A new video from Oregon Sea Grant and the Oregon State University Extension Service teaches tuna fans how to can the fish at home.
The 12-minute video includes instructions for preparing a pressure canner, filling jars, loading and unloading the canner and checking the seal on the jars. Watch the video here.
The video features Kelly Streit, a registered dietitian with the Extension Service, and Amanda Gladics, a fisheries specialist with Oregon Sea Grant and Extension. They made the video because safety precautions amid COVID-19 prevented them from offering a hands-on workshop, as Extension has done in the past.
Registered dietitian, Kelly Streit, and Oregon Sea Grant Extension fisheries specialist, Amanda Gladics film a tuna canning video.
Here are a few of the tips Streit and Gladics offer:
Start with a pressure canner that is in good condition. Replace worn-out gaskets.
Fill the canner with 4 to 5 inches of water. Add 4 tablespoons of white vinegar to reduce odor.
Leave an inch of headspace between the top of the jar and the tuna.
Clean the rims of the jars with a paper towel moistened with vinegar.
Label the lids with the date, name of the item and the length of time it was processed (i.e., 100 minutes).
Gently screw on the rings. You want a little air to escape from the jars while they’re processing.
Put a rack in the bottom of the canner so air can circulate under it.
Use a second rack if you’re stacking jars in the canner (Streit made her own).
Let the canner vent for 10 minutes.
Start timing when the recommended pressure has been reached.
The albacore used in the video was purchased at a seafood market in Astoria after it was quickly frozen at sea, but cooked and fresh tuna can be used, too, Streit said.
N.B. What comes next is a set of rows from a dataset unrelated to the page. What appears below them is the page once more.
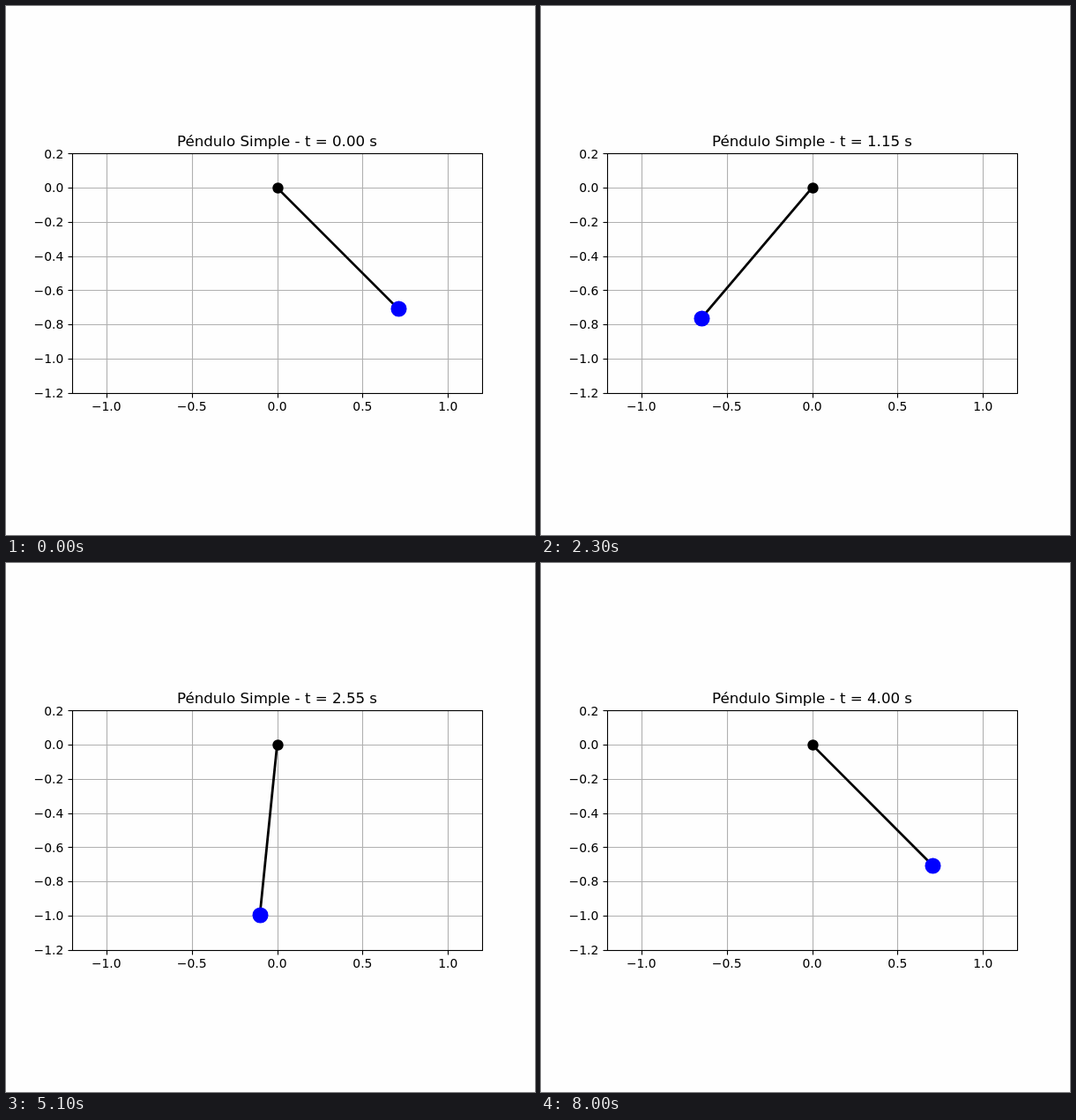
These frames come from a looping animation (600x600 px, 8.1 s). An HTML page with a canvas:

```html
<!DOCTYPE html>
<html lang="es">
<head>
<meta charset="utf-8">
<title>Péndulo Simple</title>
<style>
  html, body { margin: 0; width: 100%; height: 100%; overflow: hidden; background: #fefefe; }
  canvas { display: block; }
</style>
</head>
<body>
<canvas id="stage" width="600" height="600"></canvas>
<script>
const ctx = document.getElementById("stage").getContext("2d");
const FRAMES = 81, STEP_MS = 100, DT = 0.05;
const UNIT = 193.75;                       // pixels per metre
const AMPLITUDE = Math.PI / 4, OMEGA = Math.sqrt(9.8);
const FONT = '"DejaVu Sans", Verdana, sans-serif';

const toX = x => 307.5 + UNIT * x;
const toY = y => 206.125 - UNIT * y;
const snap = v => Math.floor(v + 0.5) + 0.5;
const label = v => v.toFixed(1).replace("-", "\u2212");

const xTicks = [-1, -0.5, 0, 0.5, 1];
const yTicks = [2, 0, -2, -4, -6, -8, -10, -12].map(n => n / 10);
const left = snap(toX(-1.2)), right = snap(toX(1.2));
const top_ = snap(toY(0.2)), bottom = snap(toY(-1.2));

function line(x1, y1, x2, y2, color, width = 1.11) {
  ctx.strokeStyle = color;
  ctx.lineWidth = width;
  ctx.beginPath();
  ctx.moveTo(x1, y1);
  ctx.lineTo(x2, y2);
  ctx.stroke();
}

function dot(x, y, radius, color) {
  ctx.fillStyle = color;
  ctx.beginPath();
  ctx.arc(snap(x), snap(y), radius, 0, 2 * Math.PI);
  ctx.fill();
}

function text(s, x, y, size, align) {
  ctx.font = size + "px " + FONT;
  ctx.textAlign = align;
  ctx.fillStyle = "#000";
  ctx.fillText(s, x, y);
}

function drawGrid() {
  for (const v of xTicks) {
    const x = snap(toX(v));
    line(x, top_, x, bottom, "#b0b0b0");
    line(x, bottom, x, bottom + 5, "#000");
    text(label(v), toX(v), 459, 13.89, "center");
  }
  for (const v of yTicks) {
    const y = snap(toY(v));
    line(left, y, right, y, "#b0b0b0");
    line(left - 5, y, left, y, "#000");
    text(label(v), 65.28, Math.round(toY(v) + 5.3), 13.89, "right");
  }
}

function draw(frame) {
  const t = frame * DT;
  const angle = AMPLITUDE * Math.cos(OMEGA * t);
  const x = toX(Math.sin(angle)), y = toY(-Math.cos(angle));

  ctx.fillStyle = "#fefefe";
  ctx.fillRect(0, 0, 600, 600);
  drawGrid();
  line(toX(0), toY(0), x, y, "#000", 2.78);
  dot(x, y, 9.03, "#00f");
  dot(toX(0), toY(0), 6.25, "#000");

  ctx.strokeStyle = "#000";
  ctx.lineWidth = 1.11;
  ctx.strokeRect(left, top_, right - left, bottom - top_);
  text(`Péndulo Simple - t = ${t.toFixed(2)} s`, 307.5, 159, 16.67, "center");
}

function tick(now) {
  draw(Math.floor(now / STEP_MS) % FRAMES);
  requestAnimationFrame(tick);
}

draw(0);
requestAnimationFrame(tick);
</script>
</body>
</html>
```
Canning jars filled with tuna and being prepared for the pressure cooker.
More information on preserving seafood can be found in the following Extension publications:
Home Freezing of Seafood, Canning Tuna, Canning Seafood and Smoking Fish at Home Safely.
Visit Oregon Sea Grant’s website for seafood recipes, including ones for tuna, and locations of where to buy seafood in Oregon.